Goal of the exercise:
Would you please copy every line from the records that contains the word "pixel"?

------ Records to use ------

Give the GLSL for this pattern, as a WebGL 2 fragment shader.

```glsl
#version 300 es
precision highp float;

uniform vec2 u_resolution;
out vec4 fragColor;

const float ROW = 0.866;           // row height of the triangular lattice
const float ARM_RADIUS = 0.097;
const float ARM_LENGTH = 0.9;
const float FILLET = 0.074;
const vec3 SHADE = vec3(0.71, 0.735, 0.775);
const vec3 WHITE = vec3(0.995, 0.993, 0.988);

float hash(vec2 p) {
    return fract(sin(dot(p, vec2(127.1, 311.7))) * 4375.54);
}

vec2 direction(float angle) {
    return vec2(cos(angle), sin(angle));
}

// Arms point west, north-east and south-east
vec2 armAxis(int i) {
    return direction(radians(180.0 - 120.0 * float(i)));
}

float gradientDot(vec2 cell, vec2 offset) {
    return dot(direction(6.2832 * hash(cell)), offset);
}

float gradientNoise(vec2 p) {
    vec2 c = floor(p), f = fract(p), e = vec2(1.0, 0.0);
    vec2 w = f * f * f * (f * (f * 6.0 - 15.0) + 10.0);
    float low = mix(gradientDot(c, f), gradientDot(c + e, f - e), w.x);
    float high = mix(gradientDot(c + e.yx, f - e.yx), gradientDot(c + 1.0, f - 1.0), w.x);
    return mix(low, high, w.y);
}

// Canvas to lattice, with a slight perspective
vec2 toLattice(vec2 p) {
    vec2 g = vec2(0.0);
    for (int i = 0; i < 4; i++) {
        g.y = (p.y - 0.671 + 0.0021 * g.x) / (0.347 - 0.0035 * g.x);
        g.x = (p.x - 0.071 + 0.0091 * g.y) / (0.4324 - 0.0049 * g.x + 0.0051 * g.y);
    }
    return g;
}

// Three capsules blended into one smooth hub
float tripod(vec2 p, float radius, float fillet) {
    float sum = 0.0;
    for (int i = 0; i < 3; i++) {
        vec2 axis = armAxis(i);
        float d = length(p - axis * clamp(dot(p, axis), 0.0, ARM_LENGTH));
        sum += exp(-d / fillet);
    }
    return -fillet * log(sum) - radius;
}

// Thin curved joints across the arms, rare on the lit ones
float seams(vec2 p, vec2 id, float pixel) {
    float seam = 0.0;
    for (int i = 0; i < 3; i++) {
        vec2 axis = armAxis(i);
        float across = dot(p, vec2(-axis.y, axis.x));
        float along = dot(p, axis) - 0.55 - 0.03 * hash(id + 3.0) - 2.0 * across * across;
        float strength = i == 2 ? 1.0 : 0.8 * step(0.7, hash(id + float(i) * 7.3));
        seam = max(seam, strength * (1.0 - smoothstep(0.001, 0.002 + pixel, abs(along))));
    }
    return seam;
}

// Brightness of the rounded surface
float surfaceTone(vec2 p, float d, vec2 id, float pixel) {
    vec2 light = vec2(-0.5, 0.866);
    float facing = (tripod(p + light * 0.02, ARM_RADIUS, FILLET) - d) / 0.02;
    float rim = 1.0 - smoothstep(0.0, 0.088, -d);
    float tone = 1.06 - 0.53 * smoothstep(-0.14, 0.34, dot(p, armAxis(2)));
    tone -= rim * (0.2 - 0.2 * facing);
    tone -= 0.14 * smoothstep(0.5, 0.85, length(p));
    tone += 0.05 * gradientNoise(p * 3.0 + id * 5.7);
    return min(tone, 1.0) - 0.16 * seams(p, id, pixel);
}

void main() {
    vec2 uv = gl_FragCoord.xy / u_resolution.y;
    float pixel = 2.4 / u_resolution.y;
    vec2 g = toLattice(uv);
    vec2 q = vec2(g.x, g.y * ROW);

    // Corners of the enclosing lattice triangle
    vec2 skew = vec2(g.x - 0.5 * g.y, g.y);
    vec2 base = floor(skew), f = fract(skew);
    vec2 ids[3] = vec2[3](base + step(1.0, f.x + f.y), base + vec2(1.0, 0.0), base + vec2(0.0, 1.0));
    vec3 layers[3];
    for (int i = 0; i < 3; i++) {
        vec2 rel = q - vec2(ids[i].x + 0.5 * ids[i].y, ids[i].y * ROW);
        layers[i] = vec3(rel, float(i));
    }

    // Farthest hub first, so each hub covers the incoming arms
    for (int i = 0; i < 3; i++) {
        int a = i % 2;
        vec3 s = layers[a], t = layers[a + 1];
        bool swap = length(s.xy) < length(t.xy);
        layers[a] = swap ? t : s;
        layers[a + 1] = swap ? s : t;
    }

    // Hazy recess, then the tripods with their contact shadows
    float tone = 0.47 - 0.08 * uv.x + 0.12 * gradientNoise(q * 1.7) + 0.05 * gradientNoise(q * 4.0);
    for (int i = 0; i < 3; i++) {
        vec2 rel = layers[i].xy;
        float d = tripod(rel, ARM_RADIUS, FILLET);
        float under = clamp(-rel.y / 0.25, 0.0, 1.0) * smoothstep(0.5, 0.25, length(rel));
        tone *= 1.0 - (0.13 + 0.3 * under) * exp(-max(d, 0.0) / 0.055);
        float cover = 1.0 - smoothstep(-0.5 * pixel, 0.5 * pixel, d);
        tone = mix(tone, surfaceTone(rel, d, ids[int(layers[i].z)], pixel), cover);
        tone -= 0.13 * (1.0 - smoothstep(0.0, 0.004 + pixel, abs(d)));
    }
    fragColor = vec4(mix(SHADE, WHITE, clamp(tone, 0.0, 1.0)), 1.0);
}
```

------

Exercise solution:
float seams(vec2 p, vec2 id, float pixel) {
        seam = max(seam, strength * (1.0 - smoothstep(0.001, 0.002 + pixel, abs(along))));
float surfaceTone(vec2 p, float d, vec2 id, float pixel) {
    return min(tone, 1.0) - 0.16 * seams(p, id, pixel);
    float pixel = 2.4 / u_resolution.y;
        float cover = 1.0 - smoothstep(-0.5 * pixel, 0.5 * pixel, d);
        tone = mix(tone, surfaceTone(rel, d, ids[int(layers[i].z)], pixel), cover);
        tone -= 0.13 * (1.0 - smoothstep(0.0, 0.004 + pixel, abs(d)));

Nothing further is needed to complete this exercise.